ASSIGNMENT
Starting from the top of the entries below and ending with the line containing "column; width: 77px;", restate every line word for word, pictures omitted.

Dataset entries
□ □ □
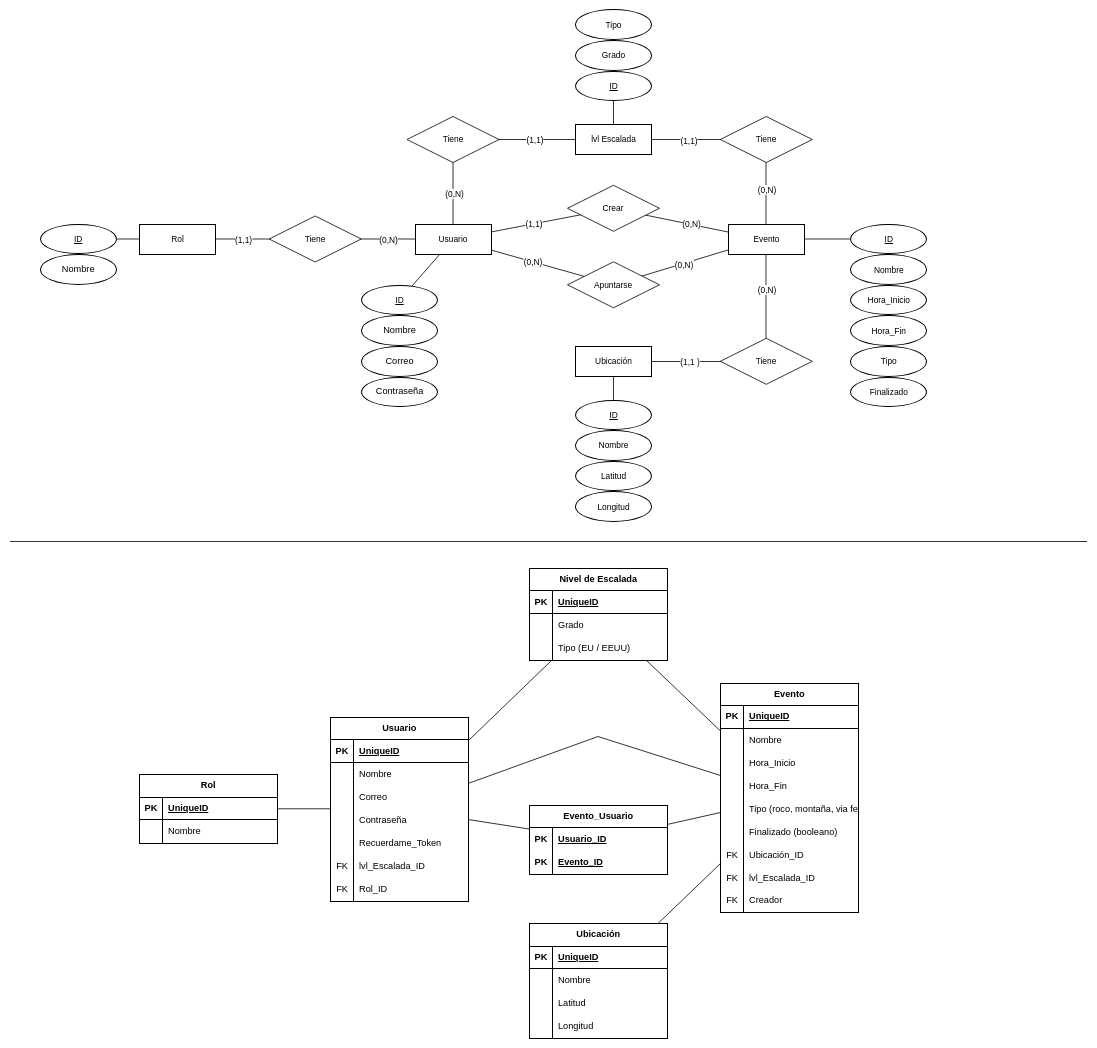
<!DOCTYPE html>
<html lang="es">
<head>
<meta charset="utf-8">
<title>Modelo entidad-relación</title>
<style>
:root { --ink: #000; --paper: #fff; --row: 22.95px; --small: 8.4px; --regular: 9.2px; }
* { box-sizing: border-box; margin: 0; padding: 0; }
html, body { width: 1097px; height: 1048px; overflow: hidden; background: var(--paper); }
body { position: relative; color: var(--ink); font: var(--small)/1.2 "Liberation Sans", Arial, sans-serif; }
.connectors { position: absolute; left: 0; top: 0; width: 1097px; height: 1048px; fill: none; stroke: var(--ink); stroke-width: 0.8; }
.connectors .relations { fill: var(--paper); }
.entity, .relation, .attributes, .table { position: absolute; left: var(--x); top: var(--y); }
.entity, .relation, .attributes li { display: flex; align-items: center; justify-content: center; white-space: nowrap; }
.entity { width: 77px; height: 31px; border: 1px solid var(--ink); background: var(--paper); font-weight: 400; font-size: var(--small); }
.relation { width: 92px; height: 46px; }
.attributes { display: flex; flex-direction: column; width: 77px; list-style: none; }
.attributes li { height: 30.6px; border: 0.8px solid var(--ink); border-radius: 50%; background: var(--paper); }
.attributes.large li.wide { font-size: var(--regular); }
.key { text-decoration: underline; }
.cardinality { position: absolute; left: var(--x); top: var(--y); transform: translate(-50%, -50%); background: var(--paper); white-space: nowrap; line-height: 10px; }
.table { width: 138.5px; border: 1px solid var(--ink); background: var(--paper); font-size: var(--regular); overflow: hidden; }
.table h2 { height: 22.5px; display: flex; align-items: center; justify-content: center; border-bottom: 1px solid var(--ink); font-size: var(--regular); font-weight: 700; }
.row { display: grid; grid-template-columns: 23px 1fr; height: var(--row); }
.row span { display: flex; align-items: center; white-space: nowrap; }
.row span:first-child { justify-content: center; border-right: 1px solid var(--ink); }
.row span:last-child { padding-left: 5px; }
.primary { font-weight: 700; }
.primary span:last-child { text-decoration: underline; }
.primary.ruled { border-bottom: 1px solid var(--ink); }
</style>
</head>
<body>
<svg class="connectors" viewBox="0 0 1097 1048" aria-hidden="true">
  <defs><polygon id="diamond" points="0,-23 46,0 0,23 -46,0"/></defs>
  <g class="entity-links">
    <path d="M613.5 101V124M116 239H850M613.5 376V400M440 254L412 286"/>
    <path d="M453 139.5H766M453 139.5V224M766 139.5V361.5H652"/>
    <path d="M491 232L613.5 208.5L728 232M491 250L613.5 284.7L728 250" />
  </g>
  <rect x="491" y="237" width="237" height="4" fill="#fff" stroke="none"/>
  <g class="relations">
    <use href="#diamond" x="453" y="139.5"/>
    <use href="#diamond" x="766.3" y="139.5"/>
    <use href="#diamond" x="613.5" y="208.3"/>
    <use href="#diamond" x="315.2" y="239"/>
    <use href="#diamond" x="613.5" y="284.8"/>
    <use href="#diamond" x="766.3" y="361.3"/>
  </g>
  <path class="divider" d="M10 541.5H1087"/>
  <g class="table-links">
    <path d="M277 808.8H331M468 741L552 660M646 660L720.5 731M468 783.5L598 736.5L720.5 775.5"/>
    <path d="M468 819.5L529 829M667 824.5L720.5 812.5M658 923.5L720.5 863.5"/>
  </g>
</svg>

<main>
  <section aria-label="Diagrama entidad-relación">
    <h2 class="entity" style="--x:575px;--y:124px">lvl Escalada</h2>
    <h2 class="entity" style="--x:139px;--y:223.5px">Rol</h2>
    <h2 class="entity" style="--x:414.5px;--y:223.5px">Usuario</h2>
    <h2 class="entity" style="--x:728px;--y:223.5px">Evento</h2>
    <h2 class="entity" style="--x:575px;--y:346px">Ubicación</h2>

    <span class="relation" style="--x:407px;--y:116.5px">Tiene</span>
    <span class="relation" style="--x:720px;--y:116.5px">Tiene</span>
    <span class="relation" style="--x:567px;--y:185.5px">Crear</span>
    <span class="relation" style="--x:269px;--y:216px">Tiene</span>
    <span class="relation" style="--x:567px;--y:262px">Apuntarse</span>
    <span class="relation" style="--x:720px;--y:338.5px">Tiene</span>

    <ul class="attributes" style="--x:575px;--y:9.4px">
      <li>Tipo</li><li>Grado</li><li class="key">ID</li>
    </ul>
    <ul class="attributes large" style="--x:39.7px;--y:223.7px">
      <li class="key">ID</li><li class="wide">Nombre</li>
    </ul>
    <ul class="attributes large" style="--x:361px;--y:284.8px">
      <li class="key">ID</li><li class="wide">Nombre</li><li class="wide">Correo</li><li class="wide">Contraseña</li>
    </ul>
    <ul class="attributes" style="--x:850.3px;--y:223.7px">
      <li class="key">ID</li><li>Nombre</li><li>Hora_Inicio</li><li>Hora_Fin</li><li>Tipo</li><li>Finalizado</li>
    </ul>
    <ul class="attributes" style="--x:575px;--y:399.6px">
      <li class="key">ID</li><li>Nombre</li><li>Latitud</li><li>Longitud</li>
    </ul>

    <span class="cardinality" style="--x:535px;--y:139.5px">(1,1)</span>
    <span class="cardinality" style="--x:689px;--y:141px">(1,1)</span>
    <span class="cardinality" style="--x:454.5px;--y:193.5px">(0,N)</span>
    <span class="cardinality" style="--x:767px;--y:190px">(0,N)</span>
    <span class="cardinality" style="--x:534px;--y:223.5px">(1,1)</span>
    <span class="cardinality" style="--x:691.5px;--y:223.5px">(0,N)</span>
    <span class="cardinality" style="--x:243.5px;--y:239.5px">(1,1)</span>
    <span class="cardinality" style="--x:388.5px;--y:239.5px">(0,N)</span>
    <span class="cardinality" style="--x:533px;--y:262px">(0,N)</span>
    <span class="cardinality" style="--x:684px;--y:264.5px">(0,N)</span>
    <span class="cardinality" style="--x:767px;--y:290px">(0,N)</span>
    <span class="cardinality" style="--x:690px;--y:361.5px">(1,1 )</span>
  </section>

  <section aria-label="Modelo relacional">
    <article class="table" style="--x:529px;--y:567.6px">
      <h2>Nivel de Escalada</h2>
      <div class="row primary ruled"><span>PK</span><span>UniqueID</span></div>
      <div class="row"><span></span><span>Grado</span></div>
      <div class="row"><span></span><span>Tipo (EU / EEUU)</span></div>
    </article>

    <article class="table" style="--x:720px;--y:682.5px">
      <h2>Evento</h2>
      <div class="row primary ruled"><span>PK</span><span>UniqueID</span></div>
      <div class="row"><span></span><span>Nombre</span></div>
      <div class="row"><span></span><span>Hora_Inicio</span></div>
      <div class="row"><span></span><span>Hora_Fin</span></div>
      <div class="row"><span></span><span>Tipo (roco, montaña, via fe</span></div>
      <div class="row"><span></span><span>Finalizado (booleano)</span></div>
      <div class="row"><span>FK</span><span>Ubicación_ID</span></div>
      <div class="row"><span>FK</span><span>lvl_Escalada_ID</span></div>
      <div class="row"><span>FK</span><span>Creador</span></div>
    </article>

    <article class="table" style="--x:330px;--y:716.6px">
      <h2>Usuario</h2>
      <div class="row primary ruled"><span>PK</span><span>UniqueID</span></div>
      <div class="row"><span></span><span>Nombre</span></div>
      <div class="row"><span></span><span>Correo</span></div>
      <div class="row"><span></span><span>Contraseña</span></div>
      <div class="row"><span></span><span>Recuerdame_Token</span></div>
      <div class="row"><span>FK</span><span>lvl_Escalada_ID</span></div>
      <div class="row"><span>FK</span><span>Rol_ID</span></div>
    </article>

    <article class="table" style="--x:139px;--y:774px">
      <h2>Rol</h2>
      <div class="row primary ruled"><span>PK</span><span>UniqueID</span></div>
      <div class="row"><span></span><span>Nombre</span></div>
    </article>

    <article class="table" style="--x:529px;--y:804.6px">
      <h2>Evento_Usuario</h2>
      <div class="row primary"><span>PK</span><span>Usuario_ID</span></div>
      <div class="row primary"><span>PK</span><span>Evento_ID</span></div>
    </article>

    <article class="table" style="--x:529px;--y:923px">
      <h2>Ubicación</h2>
      <div class="row primary ruled"><span>PK</span><span>UniqueID</span></div>
      <div class="row"><span></span><span>Nombre</span></div>
      <div class="row"><span></span><span>Latitud</span></div>
      <div class="row"><span></span><span>Longitud</span></div>
    </article>
  </section>
</main>
</body>
</html>
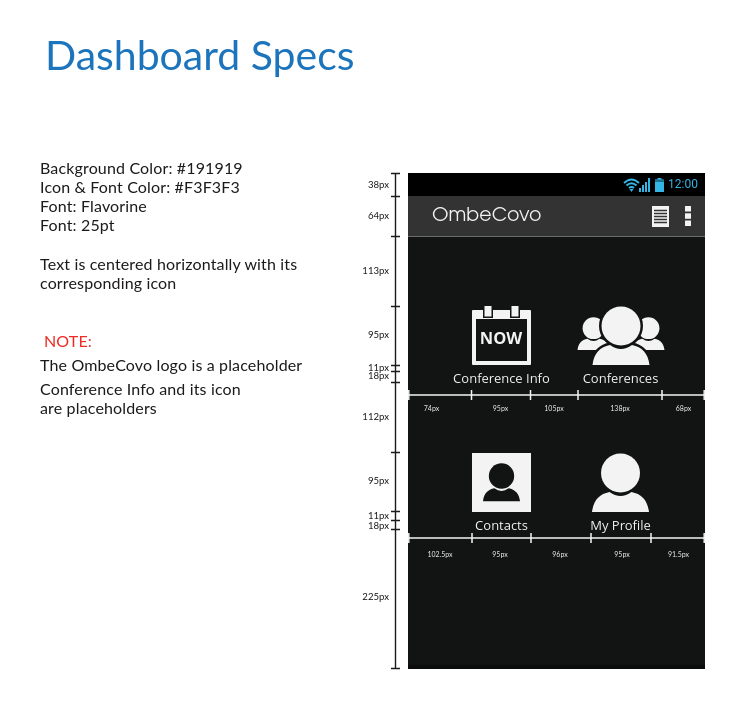
<!DOCTYPE html>
<html lang="en">
<head>
<meta charset="utf-8">
<title>Dashboard Specs</title>
<style>
:root {
  --page: #ffffff;
  --heading: #1c75bc;
  --ink: #1c1a1b;
  --note: #ee2a24;
  --screen: #121414;
  --bar: #333333;
  --bar-edge: #6b6b6b;
  --icon: #f3f3f3;
  --status: #33b5e5;
}
* { box-sizing: border-box; margin: 0; padding: 0; }
html, body { width: 746px; height: 710px; overflow: hidden; background: var(--page); }
body { position: relative; font-family: Lato, sans-serif; color: var(--ink); }
svg { display: block; overflow: visible; }

h1 { padding: 31px 0 0 45px; font-size: 41px; line-height: 48px; font-weight: 400; color: var(--heading); }

.notes { position: absolute; left: 40px; top: 158px; width: 320px; font-size: 16px; line-height: 19px; letter-spacing: 0.15px; white-space: nowrap; }
.notes li { list-style: none; }
.notes p { margin-top: 5px; }
.notes .alignment { margin-top: 20px; }
.notes h2 { margin: 39px 0 0 4px; font-size: 16px; font-weight: 400; color: var(--note); }

.heights { position: absolute; left: 350px; top: 173px; display: flex; }
.heights ol { width: 39px; display: grid; grid-template-rows: 23px 40px 69px 60px 6px 10px 72px 56px 14px 6px 136px; }
.heights li { display: flex; align-items: center; justify-content: flex-end; font-size: 9.6px; line-height: 0; list-style: none; }
.heights svg { margin-left: 2px; stroke: var(--ink); stroke-width: 1.4; }

.device { position: absolute; left: 408px; top: 173px; width: 297px; height: 496px; background: var(--screen); color: var(--icon); border-bottom: 4px solid #0b0c0c; }
.status-bar { height: 23px; padding-right: 7px; display: flex; align-items: center; justify-content: flex-end; gap: 4px; background: #000; color: var(--status); font: 12px/23px Roboto, sans-serif; }
.action-bar { height: 41px; padding: 0 14px 0 24px; display: flex; align-items: center; background: var(--bar); border-bottom: 1px solid var(--bar-edge); }
.app-name { flex: 1; font: 19px/40px "TeX Gyre Adventor", sans-serif; }
.action-bar svg { fill: var(--icon); }
.action-bar .more { margin-left: 16px; }

.tiles { padding: 69px 0 0 34px; display: grid; grid-template-columns: 119px 119px; }
.tiles.second { padding-top: 41px; }
.tile { display: flex; flex-direction: column; align-items: center; font: 13px/18px "Open Sans", sans-serif; white-space: nowrap; }
.tile svg { margin-bottom: 4px; fill: var(--icon); }
.tile .now { font: 700 16.5px "Open Sans", sans-serif; text-anchor: middle; }
.cutout { fill: var(--screen); }
.halo { stroke: var(--screen); stroke-width: 5; }

.widths svg { stroke: var(--icon); stroke-width: 1.5; }
.widths ol { display: grid; font-size: 7px; line-height: 8px; text-align: center; }
.widths li { list-style: none; }
.widths.upper { margin-top: 3px; }
.widths.upper ol { margin-top: 4px; grid-template-columns: 63px 59px 48px 84px 43px; }
.widths.upper li:first-child { padding-right: 16px; }
.widths.lower { margin-top: -1px; }
.widths.lower ol { margin-top: 7px; grid-template-columns: 64px 56px 64px 60px 53px; }
</style>
</head>
<body>
<svg width="0" height="0" style="position:absolute" aria-hidden="true">
  <defs>
    <g id="person">
      <circle cy="20" r="19.5"/>
      <path d="M-28.5 59C-27 47-21 41-11 39Q0 47 11 39C21 41 27 47 28.5 59Z"/>
    </g>
  </defs>
</svg>

<h1>Dashboard Specs</h1>

<section class="notes">
  <ul>
    <li>Background Color: #191919</li>
    <li>Icon &amp; Font Color: #F3F3F3</li>
    <li>Font: Flavorine</li>
    <li>Font: 25pt</li>
  </ul>
  <p class="alignment">Text is centered horizontally with its<br>corresponding icon</p>
  <h2>NOTE:</h2>
  <p>The OmbeCovo logo is a placeholder</p>
  <p>Conference Info and its icon<br>are placeholders</p>
</section>

<section class="heights" aria-label="Vertical measurements">
  <ol>
    <li>38px</li><li>64px</li><li>113px</li><li>95px</li><li>11px</li><li>18px</li>
    <li>112px</li><li>95px</li><li>11px</li><li>18px</li><li>225px</li>
  </ol>
  <svg width="9" height="496" aria-hidden="true">
    <path d="M4.5 0V496M0 .5H9M0 23.5H9M0 63.5H9M0 133.5H9M0 192.5H9M0 198.5H9M0 209.5H9M0 279.5H9M0 338.5H9M0 347.5H9M0 356.5H9M0 495.5H9"/>
  </svg>
</section>

<main class="device">
  <div class="status-bar">
    <svg width="28" height="14" fill="currentColor" aria-hidden="true">
      <g fill="none" stroke="currentColor" stroke-width="2">
        <path d="M1 5Q8.500-2 16 5"/>
        <path d="M3.500 7.500Q8.500 3 13.500 7.500"/>
        <path d="M6 10Q8.500 8 11 10"/>
      </g>
      <polygon points="6.500,11 10.500,11 8.500,14"/>
      <rect x="16" y="10" width="2" height="4"/>
      <rect x="19" y="7" width="2" height="7"/>
      <rect x="22" y="4" width="2" height="10"/>
      <rect x="25" y="0" width="2" height="14"/>
    </svg>
    <svg width="9" height="14" fill="currentColor" aria-hidden="true">
      <rect x="2.500" width="4" height="2"/>
      <rect y="1.500" width="9" height="12.500"/>
      <rect y="1.500" width="9" height="2.500" fill="#1b6f8f"/>
    </svg>
    <span>12:00</span>
  </div>

  <header class="action-bar">
    <span class="app-name">OmbeCovo</span>
    <svg width="17" height="21" role="img" aria-label="List">
      <rect width="17" height="21"/>
      <path d="M2 4.500H15M2 7.500H15M2 10.500H15M2 13.500H15M2 16.500H15" stroke="#333" stroke-width="1.400"/>
    </svg>
    <svg class="more" width="6" height="20" role="img" aria-label="More">
      <rect width="6" height="5.500"/>
      <rect y="7.300" width="6" height="5.500"/>
      <rect y="14.500" width="6" height="5.500"/>
    </svg>
  </header>

  <section class="tiles">
    <div class="tile">
      <svg width="59" height="59" role="img" aria-label="Calendar">
        <rect y="4" width="59" height="55" rx="1"/>
        <rect class="cutout" x="4" y="13" width="51" height="42"/>
        <rect class="cutout" x="11" y="0" width="10" height="12"/>
        <rect class="cutout" x="38" y="0" width="10" height="12"/>
        <rect x="12.500" width="7" height="10.500"/>
        <rect x="39.500" width="7" height="10.500"/>
        <text class="now" x="29" y="38">NOW</text>
      </svg>
      <span>Conference Info</span>
    </div>
    <div class="tile">
      <svg width="86" height="59" role="img" aria-label="Group of people">
        <use href="#person" transform="translate(15.500 11) scale(.56)"/>
        <use href="#person" transform="translate(70.500 11) scale(.56)"/>
        <use class="halo" href="#person" x="43"/>
        <use href="#person" x="43"/>
      </svg>
      <span>Conferences</span>
    </div>
  </section>

  <section class="widths upper" aria-label="Upper row measurements">
    <svg width="297" height="10" aria-hidden="true">
      <path d="M0 5H297M.8 0V10M63.500 0V10M122.500 0V10M170 0V10M254 0V10M296.200 0V10"/>
    </svg>
    <ol><li>74px</li><li>95px</li><li>105px</li><li>138px</li><li>68px</li></ol>
  </section>

  <section class="tiles second">
    <div class="tile">
      <svg width="59" height="59" role="img" aria-label="Contact card">
        <rect width="59" height="59"/>
        <use class="cutout" href="#person" transform="translate(29.500 10) scale(.65)"/>
      </svg>
      <span>Contacts</span>
    </div>
    <div class="tile">
      <svg width="59" height="59" role="img" aria-label="Person">
        <use href="#person" x="29.500"/>
      </svg>
      <span>My Profile</span>
    </div>
  </section>

  <section class="widths lower" aria-label="Lower row measurements">
    <svg width="297" height="10" aria-hidden="true">
      <path d="M0 5H297M.8 0V10M64 0V10M123 0V10M183 0V10M243 0V10M296.200 0V10"/>
    </svg>
    <ol><li>102.5px</li><li>95px</li><li>96px</li><li>95px</li><li>91.5px</li></ol>
  </section>
</main>
</body>
</html>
□ □ □
RESPONSE BELOW
<!DOCTYPE html>
<html lang="es">
<head>
<meta charset="utf-8">
<title>Modelo entidad-relación</title>
<style>
:root { --ink: #000; --paper: #fff; --row: 22.95px; --small: 8.4px; --regular: 9.2px; }
* { box-sizing: border-box; margin: 0; padding: 0; }
html, body { width: 1097px; height: 1048px; overflow: hidden; background: var(--paper); }
body { position: relative; color: var(--ink); font: var(--small)/1.2 "Liberation Sans", Arial, sans-serif; }
.connectors { position: absolute; left: 0; top: 0; width: 1097px; height: 1048px; fill: none; stroke: var(--ink); stroke-width: 0.8; }
.connectors .relations { fill: var(--paper); }
.entity, .relation, .attributes, .table { position: absolute; left: var(--x); top: var(--y); }
.entity, .relation, .attributes li { display: flex; align-items: center; justify-content: center; white-space: nowrap; }
.entity { width: 77px; height: 31px; border: 1px solid var(--ink); background: var(--paper); font-weight: 400; font-size: var(--small); }
.relation { width: 92px; height: 46px; }
.attributes { display: flex; flex-direction: column; width: 77px; list-style: none; }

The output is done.